● ABOUT THIS TASK
Copy out every line in the entries below that includes "cream".

● DATA EXCERPTS

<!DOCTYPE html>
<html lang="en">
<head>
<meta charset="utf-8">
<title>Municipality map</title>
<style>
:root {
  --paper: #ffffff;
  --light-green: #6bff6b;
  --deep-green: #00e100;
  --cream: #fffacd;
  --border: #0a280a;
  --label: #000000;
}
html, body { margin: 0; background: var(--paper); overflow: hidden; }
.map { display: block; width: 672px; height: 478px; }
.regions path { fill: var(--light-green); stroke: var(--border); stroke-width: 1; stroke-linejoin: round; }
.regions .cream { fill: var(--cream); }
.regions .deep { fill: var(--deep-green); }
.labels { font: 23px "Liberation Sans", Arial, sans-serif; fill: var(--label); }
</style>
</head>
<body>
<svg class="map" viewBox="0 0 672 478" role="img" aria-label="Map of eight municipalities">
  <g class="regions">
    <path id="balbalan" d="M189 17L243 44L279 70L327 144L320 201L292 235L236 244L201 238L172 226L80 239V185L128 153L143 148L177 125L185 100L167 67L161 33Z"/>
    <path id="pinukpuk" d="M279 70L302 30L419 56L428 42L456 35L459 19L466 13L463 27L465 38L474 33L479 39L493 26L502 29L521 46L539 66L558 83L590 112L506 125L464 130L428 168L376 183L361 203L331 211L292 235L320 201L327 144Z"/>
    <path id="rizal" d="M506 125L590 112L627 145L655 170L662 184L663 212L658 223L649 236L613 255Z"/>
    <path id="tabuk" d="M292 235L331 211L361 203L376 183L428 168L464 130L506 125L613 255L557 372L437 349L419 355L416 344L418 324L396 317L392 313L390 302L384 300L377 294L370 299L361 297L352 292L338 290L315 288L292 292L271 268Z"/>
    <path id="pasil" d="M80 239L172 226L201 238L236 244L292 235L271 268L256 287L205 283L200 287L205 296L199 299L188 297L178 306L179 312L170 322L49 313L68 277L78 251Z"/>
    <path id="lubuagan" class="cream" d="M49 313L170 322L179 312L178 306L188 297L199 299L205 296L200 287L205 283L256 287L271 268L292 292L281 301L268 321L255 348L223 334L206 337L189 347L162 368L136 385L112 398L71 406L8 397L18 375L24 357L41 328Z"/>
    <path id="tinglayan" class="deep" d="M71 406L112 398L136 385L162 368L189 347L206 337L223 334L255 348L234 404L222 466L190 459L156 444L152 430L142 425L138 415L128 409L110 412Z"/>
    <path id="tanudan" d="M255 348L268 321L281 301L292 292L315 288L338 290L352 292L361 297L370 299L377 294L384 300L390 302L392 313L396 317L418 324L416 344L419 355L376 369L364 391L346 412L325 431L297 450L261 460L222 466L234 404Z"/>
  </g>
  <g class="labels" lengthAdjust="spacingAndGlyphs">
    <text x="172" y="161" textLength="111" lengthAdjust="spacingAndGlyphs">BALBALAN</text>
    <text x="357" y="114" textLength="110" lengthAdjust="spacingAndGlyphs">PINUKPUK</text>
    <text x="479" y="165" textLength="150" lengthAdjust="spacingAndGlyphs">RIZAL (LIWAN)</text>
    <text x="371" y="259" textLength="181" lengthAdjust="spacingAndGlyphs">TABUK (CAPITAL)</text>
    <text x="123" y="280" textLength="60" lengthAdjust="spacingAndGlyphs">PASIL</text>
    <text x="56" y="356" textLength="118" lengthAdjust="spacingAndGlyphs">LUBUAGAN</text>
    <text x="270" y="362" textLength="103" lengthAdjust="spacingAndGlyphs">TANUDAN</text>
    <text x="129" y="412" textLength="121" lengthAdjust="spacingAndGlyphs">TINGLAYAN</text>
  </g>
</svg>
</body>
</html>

* * *

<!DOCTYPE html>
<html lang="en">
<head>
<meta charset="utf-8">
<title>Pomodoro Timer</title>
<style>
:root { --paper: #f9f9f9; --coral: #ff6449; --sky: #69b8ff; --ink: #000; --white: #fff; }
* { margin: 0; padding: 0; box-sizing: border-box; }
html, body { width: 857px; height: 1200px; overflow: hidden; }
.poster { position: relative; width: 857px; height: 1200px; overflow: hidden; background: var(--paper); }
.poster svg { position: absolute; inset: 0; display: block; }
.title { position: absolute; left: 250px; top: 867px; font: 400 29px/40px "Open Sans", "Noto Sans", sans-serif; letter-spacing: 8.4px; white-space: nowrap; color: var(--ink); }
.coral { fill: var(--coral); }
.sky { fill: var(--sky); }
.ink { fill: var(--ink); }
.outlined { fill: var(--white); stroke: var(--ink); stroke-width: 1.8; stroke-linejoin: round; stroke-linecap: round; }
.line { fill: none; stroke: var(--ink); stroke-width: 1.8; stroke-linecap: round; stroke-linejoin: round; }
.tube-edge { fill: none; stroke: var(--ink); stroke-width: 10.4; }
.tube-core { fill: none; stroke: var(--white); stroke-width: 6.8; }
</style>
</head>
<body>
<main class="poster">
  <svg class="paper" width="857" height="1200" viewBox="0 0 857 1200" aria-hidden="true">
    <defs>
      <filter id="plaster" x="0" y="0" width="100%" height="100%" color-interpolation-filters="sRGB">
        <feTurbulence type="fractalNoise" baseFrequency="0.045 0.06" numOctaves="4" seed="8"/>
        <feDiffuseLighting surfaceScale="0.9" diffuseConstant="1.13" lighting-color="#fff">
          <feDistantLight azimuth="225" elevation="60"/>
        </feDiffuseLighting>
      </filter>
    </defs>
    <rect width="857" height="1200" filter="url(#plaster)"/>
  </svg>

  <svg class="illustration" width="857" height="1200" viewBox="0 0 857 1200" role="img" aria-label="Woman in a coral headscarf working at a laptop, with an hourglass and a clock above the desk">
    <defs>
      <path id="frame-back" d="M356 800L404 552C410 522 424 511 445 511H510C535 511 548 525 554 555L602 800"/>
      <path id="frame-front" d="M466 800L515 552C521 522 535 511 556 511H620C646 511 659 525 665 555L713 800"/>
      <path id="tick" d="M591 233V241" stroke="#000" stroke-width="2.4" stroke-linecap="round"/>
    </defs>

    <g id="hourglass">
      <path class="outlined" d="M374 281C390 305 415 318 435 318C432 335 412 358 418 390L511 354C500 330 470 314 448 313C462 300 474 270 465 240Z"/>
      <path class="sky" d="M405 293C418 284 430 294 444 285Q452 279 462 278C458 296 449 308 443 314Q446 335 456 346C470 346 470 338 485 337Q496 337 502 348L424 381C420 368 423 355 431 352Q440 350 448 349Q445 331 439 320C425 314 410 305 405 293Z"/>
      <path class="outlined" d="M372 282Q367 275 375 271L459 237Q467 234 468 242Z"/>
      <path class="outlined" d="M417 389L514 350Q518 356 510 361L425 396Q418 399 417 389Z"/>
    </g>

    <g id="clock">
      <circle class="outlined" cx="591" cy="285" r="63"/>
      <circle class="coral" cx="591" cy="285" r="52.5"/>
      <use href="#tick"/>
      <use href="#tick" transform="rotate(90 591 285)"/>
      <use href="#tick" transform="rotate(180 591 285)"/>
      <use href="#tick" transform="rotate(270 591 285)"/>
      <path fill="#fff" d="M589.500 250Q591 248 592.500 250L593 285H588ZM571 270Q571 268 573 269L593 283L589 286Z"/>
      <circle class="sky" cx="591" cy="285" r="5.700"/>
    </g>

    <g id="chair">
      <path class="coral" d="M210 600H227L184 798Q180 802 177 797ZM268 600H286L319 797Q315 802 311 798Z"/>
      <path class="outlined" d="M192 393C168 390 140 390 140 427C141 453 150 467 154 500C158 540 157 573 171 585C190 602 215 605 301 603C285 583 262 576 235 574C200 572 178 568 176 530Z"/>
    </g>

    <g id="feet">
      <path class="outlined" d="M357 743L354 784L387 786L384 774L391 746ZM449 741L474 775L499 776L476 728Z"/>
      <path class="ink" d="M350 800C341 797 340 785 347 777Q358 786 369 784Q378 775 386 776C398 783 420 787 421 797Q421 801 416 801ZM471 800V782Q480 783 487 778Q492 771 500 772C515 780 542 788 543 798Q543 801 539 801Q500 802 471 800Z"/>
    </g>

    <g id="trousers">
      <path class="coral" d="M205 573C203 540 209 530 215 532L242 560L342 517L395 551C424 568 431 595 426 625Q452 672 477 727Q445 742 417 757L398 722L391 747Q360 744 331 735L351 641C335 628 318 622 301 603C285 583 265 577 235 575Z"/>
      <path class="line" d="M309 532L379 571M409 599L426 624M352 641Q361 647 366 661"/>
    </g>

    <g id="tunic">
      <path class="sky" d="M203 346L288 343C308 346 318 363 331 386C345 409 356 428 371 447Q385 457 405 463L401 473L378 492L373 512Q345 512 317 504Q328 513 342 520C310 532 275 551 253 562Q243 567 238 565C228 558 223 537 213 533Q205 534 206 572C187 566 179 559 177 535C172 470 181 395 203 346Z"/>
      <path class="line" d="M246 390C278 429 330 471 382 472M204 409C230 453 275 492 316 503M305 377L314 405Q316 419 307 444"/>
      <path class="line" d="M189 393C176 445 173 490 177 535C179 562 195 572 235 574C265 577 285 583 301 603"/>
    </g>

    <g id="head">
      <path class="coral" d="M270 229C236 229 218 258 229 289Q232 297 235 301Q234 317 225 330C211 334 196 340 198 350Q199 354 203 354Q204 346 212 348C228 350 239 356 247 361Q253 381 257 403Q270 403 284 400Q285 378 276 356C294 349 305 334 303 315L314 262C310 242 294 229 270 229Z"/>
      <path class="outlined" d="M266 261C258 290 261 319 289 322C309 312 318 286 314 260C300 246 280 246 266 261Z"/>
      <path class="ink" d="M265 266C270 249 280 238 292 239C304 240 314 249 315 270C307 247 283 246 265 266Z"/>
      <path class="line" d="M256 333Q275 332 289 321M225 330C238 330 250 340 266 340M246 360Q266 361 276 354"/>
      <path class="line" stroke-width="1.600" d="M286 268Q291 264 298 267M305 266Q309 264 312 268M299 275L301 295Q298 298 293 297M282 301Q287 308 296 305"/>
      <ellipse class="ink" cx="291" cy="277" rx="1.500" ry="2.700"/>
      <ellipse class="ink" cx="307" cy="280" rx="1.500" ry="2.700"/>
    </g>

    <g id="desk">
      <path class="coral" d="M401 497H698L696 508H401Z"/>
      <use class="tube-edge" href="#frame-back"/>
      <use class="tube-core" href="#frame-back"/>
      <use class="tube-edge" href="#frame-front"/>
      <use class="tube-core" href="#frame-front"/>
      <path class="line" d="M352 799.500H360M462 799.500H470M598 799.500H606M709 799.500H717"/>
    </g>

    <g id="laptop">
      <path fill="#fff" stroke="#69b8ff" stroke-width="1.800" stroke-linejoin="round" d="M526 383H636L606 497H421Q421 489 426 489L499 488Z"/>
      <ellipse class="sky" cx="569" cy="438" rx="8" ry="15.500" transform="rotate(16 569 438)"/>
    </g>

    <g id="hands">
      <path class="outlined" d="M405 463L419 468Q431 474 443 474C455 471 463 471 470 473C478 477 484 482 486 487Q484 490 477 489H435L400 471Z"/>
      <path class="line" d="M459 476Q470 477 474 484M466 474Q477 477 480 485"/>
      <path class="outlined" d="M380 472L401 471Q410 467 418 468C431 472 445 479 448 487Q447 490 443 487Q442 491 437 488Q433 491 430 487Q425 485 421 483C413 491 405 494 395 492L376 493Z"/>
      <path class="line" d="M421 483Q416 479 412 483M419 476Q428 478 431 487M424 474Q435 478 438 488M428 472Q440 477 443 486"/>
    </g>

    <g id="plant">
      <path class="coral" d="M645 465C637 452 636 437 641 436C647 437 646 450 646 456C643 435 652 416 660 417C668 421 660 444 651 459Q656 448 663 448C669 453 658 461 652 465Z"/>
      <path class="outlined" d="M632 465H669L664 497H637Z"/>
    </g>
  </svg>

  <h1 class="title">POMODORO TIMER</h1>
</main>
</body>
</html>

● TASK OUTPUT
  --cream: #fffacd;
.regions .cream { fill: var(--cream); }
    <path id="lubuagan" class="cream" d="M49 313L170 322L179 312L178 306L188 297L199 299L205 296L200 287L205 283L256 287L271 268L292 292L281 301L268 321L255 348L223 334L206 337L189 347L162 368L136 385L112 398L71 406L8 397L18 375L24 357L41 328Z"/>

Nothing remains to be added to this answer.